Aid agencies warn Yemen is on the brink of humanitarian disaster – with up to half a million children facing severe malnutrition, and hospitals running out of basic medicines. There are fears Yemen's civil war could escalate as the coalition led by Saudi Arabia tries to drive back Houthi rebels, who seized control of much of the country earlier this year. Henry Ridgwell reports.
Video

Video Apps Helping Kenyan Businesses Stay Ahead of Counterfeiters

Counterfeit goods in Kenya cost the government as much as $1 billion each year in lost tax revenues. The fake goods also hurt entrepreneurs who find it hard to carve out a niche in the market and retain customers. But as Lenny Ruvaga reports from Nairobi, information technology is being used to try to beat the problem.
Video

Video Nobel Prize Winner Malala Talks to VOA

Nobel Peace Prize winner Malala Yousafzai met with VOA's Deewa service in Washington Sunday to talk about women’s rights and unveil a trailer for her new documentary. VOA's Katherine Gypson has more.
Video

Video War, Drought Threaten Iraq's Marshlands

Iraq's southern wetlands are in crisis. These areas are the spawning ground for Gulf fisheries, a resting place for migrating wildfowl, and source of livelihood for fishermen and herders. Faith Lapidus has more.
Video

Video Colombians Flee Venezuela as Border Crisis Escalates

Hundreds of Colombians have fled Venezuela since last week, amid an escalating border crisis between the two countries.

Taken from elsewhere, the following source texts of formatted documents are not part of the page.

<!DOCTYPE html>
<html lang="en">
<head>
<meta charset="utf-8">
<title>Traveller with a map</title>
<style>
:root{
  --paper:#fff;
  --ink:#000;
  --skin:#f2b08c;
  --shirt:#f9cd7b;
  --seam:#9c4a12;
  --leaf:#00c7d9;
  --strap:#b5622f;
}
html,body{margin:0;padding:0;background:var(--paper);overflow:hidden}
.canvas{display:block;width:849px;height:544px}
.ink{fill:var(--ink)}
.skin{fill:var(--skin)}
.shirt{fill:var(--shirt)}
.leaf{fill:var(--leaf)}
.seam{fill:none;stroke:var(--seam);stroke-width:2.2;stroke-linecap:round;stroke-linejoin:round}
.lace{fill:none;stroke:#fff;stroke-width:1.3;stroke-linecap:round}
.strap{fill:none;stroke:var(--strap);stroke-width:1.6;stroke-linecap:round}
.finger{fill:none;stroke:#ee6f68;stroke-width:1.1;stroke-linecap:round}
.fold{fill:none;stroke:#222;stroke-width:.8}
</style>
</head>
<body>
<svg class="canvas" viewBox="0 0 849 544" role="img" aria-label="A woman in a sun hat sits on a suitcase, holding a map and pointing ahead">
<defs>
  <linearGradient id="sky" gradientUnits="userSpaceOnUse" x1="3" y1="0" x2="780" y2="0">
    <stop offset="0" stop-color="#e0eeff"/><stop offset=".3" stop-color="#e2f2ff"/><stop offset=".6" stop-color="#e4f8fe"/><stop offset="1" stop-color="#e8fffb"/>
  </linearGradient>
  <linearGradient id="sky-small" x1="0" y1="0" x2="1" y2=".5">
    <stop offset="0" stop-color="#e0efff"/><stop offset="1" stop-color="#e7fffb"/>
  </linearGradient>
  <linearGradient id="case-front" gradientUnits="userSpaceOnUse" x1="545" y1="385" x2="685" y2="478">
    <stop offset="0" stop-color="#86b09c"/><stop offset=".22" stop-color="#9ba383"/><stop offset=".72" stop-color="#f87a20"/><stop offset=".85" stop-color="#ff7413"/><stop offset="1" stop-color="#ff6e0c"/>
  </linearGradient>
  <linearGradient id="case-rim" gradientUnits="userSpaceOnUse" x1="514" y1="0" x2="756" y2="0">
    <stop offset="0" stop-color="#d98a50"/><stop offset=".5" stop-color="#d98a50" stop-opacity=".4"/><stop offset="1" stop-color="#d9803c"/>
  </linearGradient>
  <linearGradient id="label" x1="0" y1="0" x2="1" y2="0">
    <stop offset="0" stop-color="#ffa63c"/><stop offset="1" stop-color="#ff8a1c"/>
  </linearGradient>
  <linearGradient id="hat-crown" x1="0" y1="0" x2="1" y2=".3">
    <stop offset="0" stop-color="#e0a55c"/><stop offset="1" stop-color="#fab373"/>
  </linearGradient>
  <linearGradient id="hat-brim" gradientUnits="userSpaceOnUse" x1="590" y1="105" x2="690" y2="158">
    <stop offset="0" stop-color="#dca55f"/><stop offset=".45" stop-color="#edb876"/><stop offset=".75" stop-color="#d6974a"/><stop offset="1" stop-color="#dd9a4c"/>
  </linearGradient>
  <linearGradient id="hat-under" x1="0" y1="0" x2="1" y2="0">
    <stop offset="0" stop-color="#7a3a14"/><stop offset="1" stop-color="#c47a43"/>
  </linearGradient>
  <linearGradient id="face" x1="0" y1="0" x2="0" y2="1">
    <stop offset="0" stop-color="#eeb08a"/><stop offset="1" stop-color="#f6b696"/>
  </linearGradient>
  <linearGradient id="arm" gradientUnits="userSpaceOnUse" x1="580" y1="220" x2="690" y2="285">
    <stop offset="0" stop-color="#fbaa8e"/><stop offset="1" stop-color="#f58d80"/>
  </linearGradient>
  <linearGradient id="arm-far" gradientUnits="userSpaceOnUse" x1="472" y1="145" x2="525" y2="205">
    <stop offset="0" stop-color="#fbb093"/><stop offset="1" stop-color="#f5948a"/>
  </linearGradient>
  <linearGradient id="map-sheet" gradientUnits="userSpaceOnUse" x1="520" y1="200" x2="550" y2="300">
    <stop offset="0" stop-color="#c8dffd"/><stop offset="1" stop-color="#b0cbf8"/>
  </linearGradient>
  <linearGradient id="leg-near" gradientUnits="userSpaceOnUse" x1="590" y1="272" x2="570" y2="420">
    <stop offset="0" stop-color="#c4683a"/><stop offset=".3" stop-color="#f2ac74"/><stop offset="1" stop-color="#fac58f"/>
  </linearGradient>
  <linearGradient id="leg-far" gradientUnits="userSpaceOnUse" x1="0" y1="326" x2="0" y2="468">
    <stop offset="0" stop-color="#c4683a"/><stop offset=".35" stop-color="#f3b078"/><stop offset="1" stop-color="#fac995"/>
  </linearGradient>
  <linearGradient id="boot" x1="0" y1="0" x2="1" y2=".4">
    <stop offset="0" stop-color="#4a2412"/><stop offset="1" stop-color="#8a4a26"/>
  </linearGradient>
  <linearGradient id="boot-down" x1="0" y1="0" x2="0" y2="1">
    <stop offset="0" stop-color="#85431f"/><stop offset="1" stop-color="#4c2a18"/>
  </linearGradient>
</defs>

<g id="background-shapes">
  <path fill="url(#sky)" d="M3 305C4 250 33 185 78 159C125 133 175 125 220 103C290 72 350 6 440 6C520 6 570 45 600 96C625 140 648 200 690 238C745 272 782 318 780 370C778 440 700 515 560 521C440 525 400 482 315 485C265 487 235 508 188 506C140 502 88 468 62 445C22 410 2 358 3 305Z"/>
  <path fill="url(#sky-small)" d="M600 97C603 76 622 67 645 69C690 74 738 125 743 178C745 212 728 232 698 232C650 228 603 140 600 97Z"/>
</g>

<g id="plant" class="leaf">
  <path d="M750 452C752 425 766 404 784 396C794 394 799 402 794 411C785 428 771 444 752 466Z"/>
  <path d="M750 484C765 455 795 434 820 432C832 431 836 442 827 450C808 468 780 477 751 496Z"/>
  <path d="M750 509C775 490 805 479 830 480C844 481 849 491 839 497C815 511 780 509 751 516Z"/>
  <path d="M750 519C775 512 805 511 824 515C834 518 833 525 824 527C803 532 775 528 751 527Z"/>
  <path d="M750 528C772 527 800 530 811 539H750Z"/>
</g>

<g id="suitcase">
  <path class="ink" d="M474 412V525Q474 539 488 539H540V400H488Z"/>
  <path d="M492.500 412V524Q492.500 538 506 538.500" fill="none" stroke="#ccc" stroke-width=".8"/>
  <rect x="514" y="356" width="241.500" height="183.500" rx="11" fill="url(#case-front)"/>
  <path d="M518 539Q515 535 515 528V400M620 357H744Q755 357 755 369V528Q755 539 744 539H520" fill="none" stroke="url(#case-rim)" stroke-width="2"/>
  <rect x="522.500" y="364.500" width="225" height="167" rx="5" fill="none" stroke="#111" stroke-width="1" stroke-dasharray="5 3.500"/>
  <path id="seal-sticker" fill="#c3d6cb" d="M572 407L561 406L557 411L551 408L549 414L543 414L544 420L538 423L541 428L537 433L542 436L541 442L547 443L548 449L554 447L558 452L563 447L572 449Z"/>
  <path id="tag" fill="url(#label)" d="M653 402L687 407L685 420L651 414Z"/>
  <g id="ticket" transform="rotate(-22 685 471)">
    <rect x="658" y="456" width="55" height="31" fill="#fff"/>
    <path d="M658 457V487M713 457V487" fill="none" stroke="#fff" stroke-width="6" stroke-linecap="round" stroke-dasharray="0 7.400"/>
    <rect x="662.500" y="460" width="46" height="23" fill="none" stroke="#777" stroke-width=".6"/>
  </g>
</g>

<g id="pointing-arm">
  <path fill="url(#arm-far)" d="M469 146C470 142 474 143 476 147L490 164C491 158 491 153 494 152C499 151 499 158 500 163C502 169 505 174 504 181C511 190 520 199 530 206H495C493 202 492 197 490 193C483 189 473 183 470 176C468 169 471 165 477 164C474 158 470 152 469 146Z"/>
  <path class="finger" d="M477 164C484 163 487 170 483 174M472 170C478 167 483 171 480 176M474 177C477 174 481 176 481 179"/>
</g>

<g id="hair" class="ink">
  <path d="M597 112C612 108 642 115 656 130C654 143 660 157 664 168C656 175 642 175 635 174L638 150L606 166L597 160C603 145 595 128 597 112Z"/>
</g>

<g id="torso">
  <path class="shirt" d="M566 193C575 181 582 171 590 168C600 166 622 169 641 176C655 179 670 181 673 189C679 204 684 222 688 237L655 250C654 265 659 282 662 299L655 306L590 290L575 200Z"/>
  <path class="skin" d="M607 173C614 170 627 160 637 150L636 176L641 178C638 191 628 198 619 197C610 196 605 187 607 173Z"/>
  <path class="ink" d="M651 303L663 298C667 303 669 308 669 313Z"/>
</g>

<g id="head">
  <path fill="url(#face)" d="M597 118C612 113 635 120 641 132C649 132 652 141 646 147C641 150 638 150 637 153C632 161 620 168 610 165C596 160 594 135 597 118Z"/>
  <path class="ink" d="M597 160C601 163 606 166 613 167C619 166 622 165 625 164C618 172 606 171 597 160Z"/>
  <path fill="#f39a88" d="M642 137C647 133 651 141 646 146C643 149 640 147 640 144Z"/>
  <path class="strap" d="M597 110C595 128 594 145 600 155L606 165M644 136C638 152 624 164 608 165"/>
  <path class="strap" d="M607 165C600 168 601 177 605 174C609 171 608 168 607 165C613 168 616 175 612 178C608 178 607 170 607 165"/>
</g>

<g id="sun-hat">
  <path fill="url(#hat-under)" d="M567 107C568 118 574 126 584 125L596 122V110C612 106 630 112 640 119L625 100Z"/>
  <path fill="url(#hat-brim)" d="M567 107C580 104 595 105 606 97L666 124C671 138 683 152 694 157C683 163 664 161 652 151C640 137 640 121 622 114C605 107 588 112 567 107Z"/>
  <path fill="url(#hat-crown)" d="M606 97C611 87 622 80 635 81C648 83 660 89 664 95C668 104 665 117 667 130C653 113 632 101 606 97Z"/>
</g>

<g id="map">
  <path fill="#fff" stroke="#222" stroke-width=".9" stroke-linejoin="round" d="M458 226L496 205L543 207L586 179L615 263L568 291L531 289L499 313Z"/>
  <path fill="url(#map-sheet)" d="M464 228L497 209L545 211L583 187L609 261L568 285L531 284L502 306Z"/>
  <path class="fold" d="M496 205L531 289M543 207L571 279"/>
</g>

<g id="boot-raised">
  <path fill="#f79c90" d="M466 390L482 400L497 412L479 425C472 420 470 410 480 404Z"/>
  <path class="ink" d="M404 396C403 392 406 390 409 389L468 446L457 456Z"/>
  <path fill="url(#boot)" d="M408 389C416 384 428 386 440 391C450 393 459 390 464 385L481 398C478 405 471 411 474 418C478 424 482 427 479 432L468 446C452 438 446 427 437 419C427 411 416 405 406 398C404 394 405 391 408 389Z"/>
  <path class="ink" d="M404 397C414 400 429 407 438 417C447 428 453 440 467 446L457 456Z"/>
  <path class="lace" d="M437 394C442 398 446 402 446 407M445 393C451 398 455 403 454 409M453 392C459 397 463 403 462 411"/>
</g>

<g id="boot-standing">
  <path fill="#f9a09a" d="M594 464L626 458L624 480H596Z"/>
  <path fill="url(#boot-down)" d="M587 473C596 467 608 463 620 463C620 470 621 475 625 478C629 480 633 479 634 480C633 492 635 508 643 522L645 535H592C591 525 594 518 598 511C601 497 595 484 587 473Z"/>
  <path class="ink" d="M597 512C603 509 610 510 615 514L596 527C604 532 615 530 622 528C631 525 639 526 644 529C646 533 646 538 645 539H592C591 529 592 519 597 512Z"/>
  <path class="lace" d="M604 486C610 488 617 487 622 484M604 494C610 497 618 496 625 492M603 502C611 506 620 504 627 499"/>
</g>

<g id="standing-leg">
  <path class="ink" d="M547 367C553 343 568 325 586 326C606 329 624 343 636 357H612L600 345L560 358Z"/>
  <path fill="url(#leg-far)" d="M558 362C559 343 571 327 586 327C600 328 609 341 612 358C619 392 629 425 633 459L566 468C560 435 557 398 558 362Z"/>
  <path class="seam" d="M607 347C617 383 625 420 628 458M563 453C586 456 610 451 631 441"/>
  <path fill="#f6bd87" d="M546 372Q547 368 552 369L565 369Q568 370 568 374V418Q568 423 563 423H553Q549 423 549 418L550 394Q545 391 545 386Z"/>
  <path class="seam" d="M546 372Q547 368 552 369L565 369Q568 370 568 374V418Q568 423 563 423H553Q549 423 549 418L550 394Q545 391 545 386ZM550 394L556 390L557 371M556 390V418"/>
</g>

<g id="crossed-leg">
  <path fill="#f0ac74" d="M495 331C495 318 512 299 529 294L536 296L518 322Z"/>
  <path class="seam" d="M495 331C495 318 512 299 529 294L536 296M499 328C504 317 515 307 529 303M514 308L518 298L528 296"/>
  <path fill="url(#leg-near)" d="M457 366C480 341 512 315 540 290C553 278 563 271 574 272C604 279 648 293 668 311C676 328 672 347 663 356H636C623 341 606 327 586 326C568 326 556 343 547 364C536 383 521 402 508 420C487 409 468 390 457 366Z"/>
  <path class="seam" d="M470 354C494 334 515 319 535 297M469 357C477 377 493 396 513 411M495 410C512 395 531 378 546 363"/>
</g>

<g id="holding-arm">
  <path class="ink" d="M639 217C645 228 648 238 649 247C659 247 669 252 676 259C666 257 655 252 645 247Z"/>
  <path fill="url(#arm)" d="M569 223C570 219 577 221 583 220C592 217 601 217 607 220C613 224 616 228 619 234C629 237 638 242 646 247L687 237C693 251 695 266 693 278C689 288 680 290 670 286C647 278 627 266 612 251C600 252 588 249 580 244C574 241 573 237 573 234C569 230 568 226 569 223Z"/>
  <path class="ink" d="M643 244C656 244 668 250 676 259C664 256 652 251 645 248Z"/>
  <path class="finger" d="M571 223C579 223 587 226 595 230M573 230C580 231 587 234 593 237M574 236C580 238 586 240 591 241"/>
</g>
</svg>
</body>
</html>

Last week, Venezuelan President Nicolas Maduro ordered the closure of a key border crossing after smugglers injured three Venezuelan soldiers and a civilian. The president also ordered the deportation of Colombians who are in Venezuela illegally. Zlatica Hoke reports.
Video

Video Rebuilding New Orleans' Music Scene

Ten years after Hurricane Katrina inundated New Orleans, threatening to wash away its vibrant musical heritage along with its neighborhoods, the beat goes on. As Bronwyn Benito and Faith Lapidus report, a Musicians' Village is preserving the city's unique sound.
Video

Video In Russia, Auto Industry in Tailspin

Industry insiders say country relies too heavily on imports as inflation cuts too many consumers out of the market. Daniel Schearf has more from Moscow.
Video

Video Scientist Calls Use of Fetal Tissue in Medical Research Essential

An anti-abortion group responsible for secret recordings of workers at a women's health care organization claims the workers shown are offering baby parts for sale, a charge the organization strongly denies. While the selling of fetal tissue is against the law in the United States, abortion and the use of donated fetal tissue for medical research are both legal. VOA’s Julie Taboh reports.

VOA Blogs